• Exercise goal
Filter the entries beneath this task, copying only the lines that hold the word "sweater".

########################################

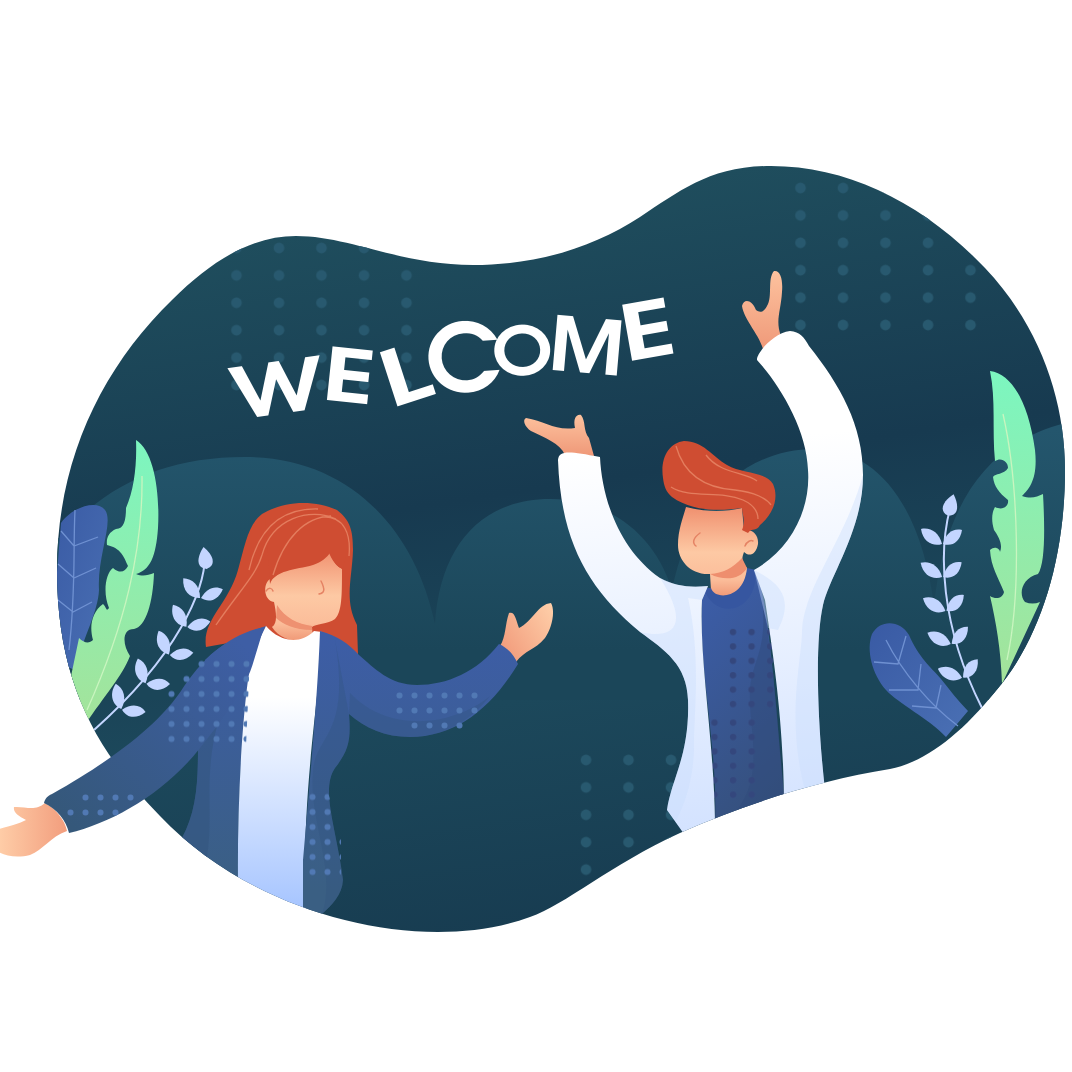
<!DOCTYPE html>
<html lang="en">
<head>
<meta charset="utf-8">
<title>Welcome</title>
<style>
:root{--night:#173c51;--teal:#1f4c5f;--hill:#25566d;--dot:#28596f;--hair:#cf4d32;--strand:#e47d5e;--denim:#3d5fa4;--denim-deep:#3c6188;--denim-dot:#5179b4;--navy-dot:#34508a;--sprig:#c3d5ff;--vein:#6f91d2}
*{box-sizing:border-box}
html,body{margin:0;width:1072px;height:1072px;overflow:hidden;background:#fff}
svg{display:block}
.dots{fill:var(--dot)}
.hair{fill:var(--hair)}
.strands{fill:none;stroke:var(--strand);stroke-width:1.3}
.nose{fill:none;stroke:#e58364;stroke-width:1.5;stroke-linecap:round}
.vein{fill:none;stroke:var(--vein);stroke-width:1.3}
.midrib{fill:none;stroke:#c9f5bf;stroke-width:1.3}
.sprig{fill:var(--sprig)}
.stem{fill:none;stroke:var(--sprig);stroke-width:2}
.headline{fill:#fff;font-family:"TeX Gyre Adventor",Inter,sans-serif;font-weight:700}
</style>
</head>
<body>
<svg width="1072" height="1072" viewBox="0 0 1072 1072" role="img" aria-label="Two cheerful people with open arms under the word Welcome">
<defs>
<path id="blob" d="M57 570C57 460 102 368 172 300C215 257 255 236 296 236C350 236 400 265 473 265C540 265 595 246 640 217C680 191 710 166 771 166C850 166 925 205 985 268C1040 326 1065 400 1065 470C1065 560 1040 640 995 692C960 735 925 762 890 769C820 780 745 804 680 833C610 865 565 905 530 917C500 928 470 932 438 932C340 932 230 890 160 816C95 750 57 680 57 570Z"/>
<clipPath id="inside"><use href="#blob"/></clipPath>
<linearGradient id="sky" x1=".4" y1="0" x2=".6" y2="1"><stop offset="0" stop-color="#20505f"/><stop offset=".42" stop-color="#173a50"/><stop offset=".68" stop-color="#1c485b"/><stop offset="1" stop-color="#173b50"/></linearGradient>
<linearGradient id="hillside" gradientUnits="userSpaceOnUse" x1="0" y1="430" x2="0" y2="650"><stop offset="0" stop-color="#24566d"/><stop offset="1" stop-color="#1b4659"/></linearGradient>
<linearGradient id="denim" gradientUnits="userSpaceOnUse" x1="0" y1="630" x2="0" y2="890"><stop offset="0" stop-color="#3d5da7"/><stop offset="1" stop-color="#3a5f83"/></linearGradient>
<linearGradient id="sleeve" gradientUnits="userSpaceOnUse" x1="240" y1="640" x2="70" y2="825"><stop offset="0" stop-color="#3e5ea5"/><stop offset="1" stop-color="#35587a"/></linearGradient>
<linearGradient id="shirt" x1="0" y1="0" x2="0" y2="1"><stop offset=".25" stop-color="#fff"/><stop offset="1" stop-color="#a5c4ff"/></linearGradient>
<linearGradient id="coat" gradientUnits="userSpaceOnUse" x1="720" y1="400" x2="760" y2="820"><stop offset=".1" stop-color="#fff"/><stop offset="1" stop-color="#d4e3ff"/></linearGradient>
<linearGradient id="sweater" x1=".3" y1="0" x2=".6" y2="1"><stop offset="0" stop-color="#3c5da8"/><stop offset="1" stop-color="#35507c"/></linearGradient>
<linearGradient id="face" x1="0" y1="0" x2="0" y2="1"><stop offset="0" stop-color="#f0906f"/><stop offset=".5" stop-color="#fdc9a4"/><stop offset=".8" stop-color="#fbbd9a"/><stop offset="1" stop-color="#ef9674"/></linearGradient>
<linearGradient id="skin" x1="1" y1="0" x2="0" y2=".7"><stop offset="0" stop-color="#ffd0aa"/><stop offset="1" stop-color="#f29d7d"/></linearGradient>
<linearGradient id="skin-left" x1="0" y1=".5" x2="1" y2=".5"><stop offset="0" stop-color="#ffd0aa"/><stop offset="1" stop-color="#f29d7d"/></linearGradient>
<linearGradient id="skin-up" x1="0" y1="0" x2="0" y2="1"><stop offset="0" stop-color="#fdc29e"/><stop offset="1" stop-color="#ef9878"/></linearGradient>
<linearGradient id="leaf" x1="0" y1="0" x2="0" y2="1"><stop offset="0" stop-color="#7cf6c0"/><stop offset="1" stop-color="#a4e39a"/></linearGradient>
<linearGradient id="feather" x1="0" y1="0" x2="1" y2="1"><stop offset="0" stop-color="#395aa4"/><stop offset="1" stop-color="#4a70b4"/></linearGradient>
<pattern id="wide-dots" width="42.5" height="27.4" patternUnits="userSpaceOnUse"><circle class="dots" cx="21" cy="13.7" r="5.3"/></pattern>
<pattern id="denim-dots" width="15" height="15" patternUnits="userSpaceOnUse"><circle cx="7.5" cy="7.5" r="3" fill="#5179b4"/></pattern>
<pattern id="sweater-dots" width="18.6" height="14.4" patternUnits="userSpaceOnUse"><circle cx="9" cy="7" r="3.2" fill="#34477d"/></pattern>
<g id="leaf-pair"><path d="M0 4C-3-8-12-13-21-11C-19 2-9 7 0 4Z"/><path d="M1 4C4-7 11-12 20-10C18 2 10 7 1 4Z"/></g>
<path id="bud" d="M0-10C9 0 10 10 0 12C-10 10-9 0 0-10Z"/>
<path id="arm-left" d="M264 627C230 634 203 657 181 691C164 716 130 750 52 794C47 796 45 799 44 803C57 809 66 820 69 833C112 823 165 793 200 748C222 720 246 690 254 660Z"/>
<path id="jacket-left" d="M266 626C250 632 225 640 205 660L198 748C198 785 196 812 182 838L238 882C237 800 243 720 252 660Z"/>
<path id="jacket-right" d="M320 631C338 636 348 643 359 655C374 668 390 685 417 685C447 685 477 672 499 644C508 648 514 655 518 664C490 710 455 737 410 737C385 737 365 728 349 714C351 740 349 750 335 768C320 790 337 830 343 880C342 895 332 905 322 914L303 912L303 860C310 780 318 690 320 631Z"/>
<path id="sweater-shape" d="M706 588C714 612 748 608 756 570C770 610 775 700 784 796L715 822C718 745 698 670 702 600Z"/>
</defs>

<g id="backdrop">
<use href="#blob" fill="url(#sky)"/>
<g clip-path="url(#inside)">
<path fill="url(#hillside)" d="M50 548C100 488 160 457 245 457C350 457 415 530 435 624C440 545 482 499 550 499C610 499 655 535 672 590C690 500 745 449 815 449C880 449 922 510 934 606C945 500 990 440 1070 422V700H50Z"/>
<g transform="translate(215.5 234.3)"><rect width="212" height="164" fill="url(#wide-dots)"/></g>
<g transform="translate(779.5 174.3)"><rect width="212" height="164" fill="url(#wide-dots)"/></g>
<g transform="translate(565 746.3)"><rect width="127" height="137" fill="url(#wide-dots)"/></g>
</g>
</g>

<g id="headline" class="headline" aria-label="WELCOME">
<text transform="translate(236 420) rotate(-8)" font-size="71" x="-2" textLength="94" lengthAdjust="spacingAndGlyphs">W</text>
<text transform="translate(326 400) rotate(6)" font-size="73" x="-6" textLength="53" lengthAdjust="spacingAndGlyphs">E</text>
<text transform="translate(396 407) rotate(-18)" font-size="77" x="-6" textLength="49" lengthAdjust="spacingAndGlyphs">L</text>
<text transform="translate(433 394) rotate(-4)" font-size="94" x="-5" textLength="75" lengthAdjust="spacingAndGlyphs">C</text>
<text transform="translate(496 376) rotate(-2)" font-size="67" x="-3" textLength="61" lengthAdjust="spacingAndGlyphs">O</text>
<text transform="translate(552 370) rotate(5)" font-size="75" x="-5" textLength="75" lengthAdjust="spacingAndGlyphs">M</text>
<text transform="translate(631 361) rotate(-10)" font-size="77" x="-6" textLength="55" lengthAdjust="spacingAndGlyphs">E</text>
</g>

<g id="plants-left" clip-path="url(#inside)">
<path fill="url(#feather)" d="M61 523C72 507 97 499 105 510C114 522 97 556 99 590C98 612 84 635 75 670L50 660Z"/>
<path class="vein" d="M75 510C73 550 76 590 69 650M61 531L74 546L98 537M58 564L74 578L96 568M58 600L73 612L92 602"/>
<path fill="url(#leaf)" d="M136 440C154 451 160 492 158 528C156 557 150 570 136 574C143 577 148 575 154 573C153 602 146 627 134 629C121 629 123 646 130 656C122 676 106 694 84 726L66 700L79 638C84 643 89 644 93 640C89 626 92 612 103 604C107 608 106 612 109 608C103 594 105 574 113 568C120 574 125 572 128 566C124 557 121 548 107 545C106 538 109 532 116 529C124 529 126 520 126 508C134 490 137 465 136 440Z"/>
<path class="midrib" d="M142 476C143 550 125 625 87 710"/>
<path class="stem" d="M205 555C205 590 178 655 94 730"/>
<g class="sprig"><use href="#bud" transform="translate(205 557) rotate(-8)"/><use href="#leaf-pair" transform="translate(201 594) rotate(14)"/><use href="#leaf-pair" transform="translate(188 623) rotate(23)"/><use href="#leaf-pair" transform="translate(171 651) rotate(31)"/><use href="#leaf-pair" transform="translate(148 680) rotate(37)"/><use href="#leaf-pair" transform="translate(124 706) rotate(42)"/></g>
</g>

<g id="plants-right" clip-path="url(#inside)">
<path fill="url(#leaf)" d="M990 371C1013 374 1029 405 1035 450C1038 478 1030 488 1022 496C1031 499 1037 497 1043 494C1045 530 1045 564 1038 574C1022 578 1018 594 1025 602C1030 604 1035 604 1040 602L1002 684C1001 650 996 622 990 596C996 600 1003 598 1004 592C998 577 991 567 990 550C995 545 1000 549 1000 552C1003 545 999 537 994 530C991 520 992 512 995 507C1003 511 1009 506 1008 500C999 493 994 486 993 477C995 473 1004 475 1008 468C1008 461 1001 457 995 461C992 430 996 400 990 371Z"/>
<path class="midrib" d="M1003 414C1018 480 1022 590 1007 660"/>
<path class="stem" d="M951 505C938 550 940 625 982 708"/>
<g class="sprig"><use href="#bud" transform="translate(951 504) rotate(15)"/><use href="#leaf-pair" transform="translate(942 540)"/><use href="#leaf-pair" transform="translate(942 573) rotate(-2)"/><use href="#leaf-pair" transform="translate(945 607) rotate(-6)"/><use href="#leaf-pair" transform="translate(950 640) rotate(-10)"/><use href="#leaf-pair" transform="translate(961 674) rotate(-15)"/></g>
<path fill="url(#feather)" d="M872 634C881 618 901 621 909 635C919 658 930 666 941 679C950 690 958 701 968 711L946 737C928 718 899 704 886 690C872 674 866 650 872 634Z"/>
<path class="vein" d="M886 640C902 672 930 705 958 726M874 662L898 664L906 636M889 690L918 690L921 664M912 706L936 708L941 685"/>
</g>

<g id="man" clip-path="url(#inside)">
<path fill="url(#skin-up)" d="M565 455C560 443 545 438 531 431C525 427 522 420 526 418C545 421 555 431 575 428C573 419 576 414 581 415C586 421 583 431 589 438L594 456Z"/>
<path fill="url(#skin-up)" d="M764 352C760 335 744 320 742 306C744 298 752 300 756 310C760 313 764 312 767 306C773 297 767 279 774 271C781 270 783 281 782 292C781 311 775 320 781 336Z"/>
<use href="#sweater-shape" fill="url(#sweater)"/>
<path fill="#30497a" opacity=".45" d="M762 600C772 650 778 720 784 796L730 818C768 780 748 730 750 690C752 660 768 650 762 600Z"/>
<g transform="translate(724 625)"><rect width="56" height="87" fill="url(#sweater-dots)"/></g>
<g transform="translate(705.5 730)"><rect y="-15" width="56" height="87" fill="url(#sweater-dots)"/></g>
<path fill="url(#face)" d="M686 507C705 512 725 512 742 508L744 531C750 528 759 533 758 544C756 555 749 557 744 552C741 560 742 564 747 568C748 582 744 592 732 596C720 600 711 597 711 590L710 574C690 575 678 560 678 545C678 530 683 518 686 507Z"/>
<path fill="#ee8e6e" d="M710 574C723 573 733 568 742 558L747 568C740 580 724 581 710 574Z"/>
<path fill="#3656a0" d="M704 588L711 588C714 600 744 600 747 568L756 570C757 617 712 619 704 588Z"/>
<path class="hair" d="M663 478C660 458 669 443 684 441C703 441 712 456 727 465C742 474 765 471 773 484C780 500 771 516 760 525C757 532 752 527 748 533L742 530C746 520 742 514 742 508C715 512 690 510 672 497C666 492 664 486 663 478Z"/>
<path class="strands" d="M676 446C684 475 705 488 735 490C755 492 767 499 771 505M671 487C690 499 720 490 743 500C754 505 758 512 758 519M706 455C720 474 746 472 757 481"/>
<path class="nose" d="M700 533C693 538 692 543 696 546M745 546C747 541 751 540 753 541"/>
<path fill="url(#coat)" d="M558 460C559 450 569 451 600 457C602 500 620 550 660 578C675 586 690 588 708 586L702 600C699 660 714 740 715 822L684 834L667 810C671 780 690 755 688 700C687 665 665 650 640 632C590 590 561 545 558 460Z"/>
<path fill="#c9dbfd" opacity=".4" d="M660 578C685 590 696 586 708 586L702 600L688 598C702 660 693 720 694 750C693 782 684 806 676 821L667 810C671 780 690 755 688 700C687 665 665 650 640 632C675 640 690 625 660 578Z"/>
<path fill="url(#coat)" d="M790 331C800 332 804 337 809 346C840 385 863 425 863 475C863 530 830 575 823 605C815 640 817 720 825 790L784 800C783 720 774 660 765 600L754 570C790 550 811 510 808 470C807 430 780 385 757 360C756 354 773 333 790 331Z"/>
<path fill="#c9dbfd" opacity=".4" d="M863 475C863 530 830 575 823 605C815 640 817 720 825 790L806 794C785 720 802 660 802 630C805 585 845 540 863 475ZM754 570C785 585 792 602 778 630L768 628Z"/>
</g>

<g id="woman">
<path class="hair" d="M262 514C285 500 315 500 337 510C350 520 353 530 353 550C352 580 344 600 357 625L358 655L320 640L245 640L206 647C202 620 228 605 238 570C245 545 248 525 262 514Z"/>
<path fill="url(#face)" d="M284 566C300 562 318 562 328 550C332 562 338 567 342 569C342 595 342 612 335 619C328 624 315 624 312 627L313 640C300 645 280 640 272 627C278 623 276 612 274 602C263 601 262 580 273 578C278 576 280 570 284 566Z"/>
<path fill="#ee9171" d="M277 605C285 618 298 624 312 626L312 630C294 630 283 624 276 618Z"/>
<path class="hair" d="M270 584C275 570 295 570 313 565C322 562 327 557 330 553C334 564 338 567 343 569L350 540L325 508L265 520Z"/>
<path class="strands" d="M336 519C310 507 272 518 262 555C256 575 240 590 216 625M331 516C305 517 284 538 273 575M318 509C280 508 258 530 249 570M322 517C345 516 351 535 349 556"/>
<path class="nose" d="M321 581C325 589 325 593 319 594M266 591C269 587 272 588 273 591"/>
<path fill="url(#skin-left)" d="M-5 830C10 826 18 824 26 820C18 816 13 812 14 807C25 806 35 812 45 803C56 809 65 820 67 831C50 837 43 850 30 855C15 859 0 855-5 849Z"/>
<path fill="url(#skin)" d="M500 646C506 637 505 624 509 613C515 611 516 620 519 628C532 622 538 604 551 603C556 612 551 630 545 638C535 650 525 650 516 662Z"/>
<g clip-path="url(#inside)">
<use href="#jacket-left" fill="url(#denim)"/>
<path fill="#32557f" opacity=".5" d="M218 722L198 748C198 785 196 812 182 838L207 858C214 810 203 780 218 722Z"/>
<path fill="url(#shirt)" d="M266 626C280 642 300 645 314 631L322 632C320 700 302 780 305 912L238 884C237 800 243 700 252 655Z"/>
<use href="#jacket-right" fill="url(#denim)"/>
<path fill="#32557f" opacity=".35" d="M335 640L349 714C351 740 349 750 335 768C320 790 337 830 343 880C342 895 332 905 322 914C337 870 308 820 313 770C316 735 351 735 335 640ZM350 693C390 735 455 725 490 696C468 724 440 737 410 737C385 737 365 728 349 714Z"/>
<g transform="translate(305 789.5)"><path fill="url(#denim-dots)" d="M0 0H22L36 46V90H0Z"/></g>
</g>
<use href="#arm-left" fill="url(#sleeve)"/>
<g transform="translate(164 656.5)"><path fill="url(#denim-dots)" d="M30 0H86L82 90H0V30H15V15H30Z"/></g>
<g transform="translate(63 790)"><path fill="url(#denim-dots)" d="M15 0H75V15H60V30H0V15H15Z"/></g>
<g transform="translate(392 688)"><path fill="url(#denim-dots)" d="M60 0H90V30H75V45H15V30H0V0Z"/></g>
</g>
</svg>
</body>
</html>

########################################

• Result
<linearGradient id="sweater" x1=".3" y1="0" x2=".6" y2="1"><stop offset="0" stop-color="#3c5da8"/><stop offset="1" stop-color="#35507c"/></linearGradient>
<pattern id="sweater-dots" width="18.6" height="14.4" patternUnits="userSpaceOnUse"><circle cx="9" cy="7" r="3.2" fill="#34477d"/></pattern>
<path id="sweater-shape" d="M706 588C714 612 748 608 756 570C770 610 775 700 784 796L715 822C718 745 698 670 702 600Z"/>
<use href="#sweater-shape" fill="url(#sweater)"/>
<g transform="translate(724 625)"><rect width="56" height="87" fill="url(#sweater-dots)"/></g>
<g transform="translate(705.5 730)"><rect y="-15" width="56" height="87" fill="url(#sweater-dots)"/></g>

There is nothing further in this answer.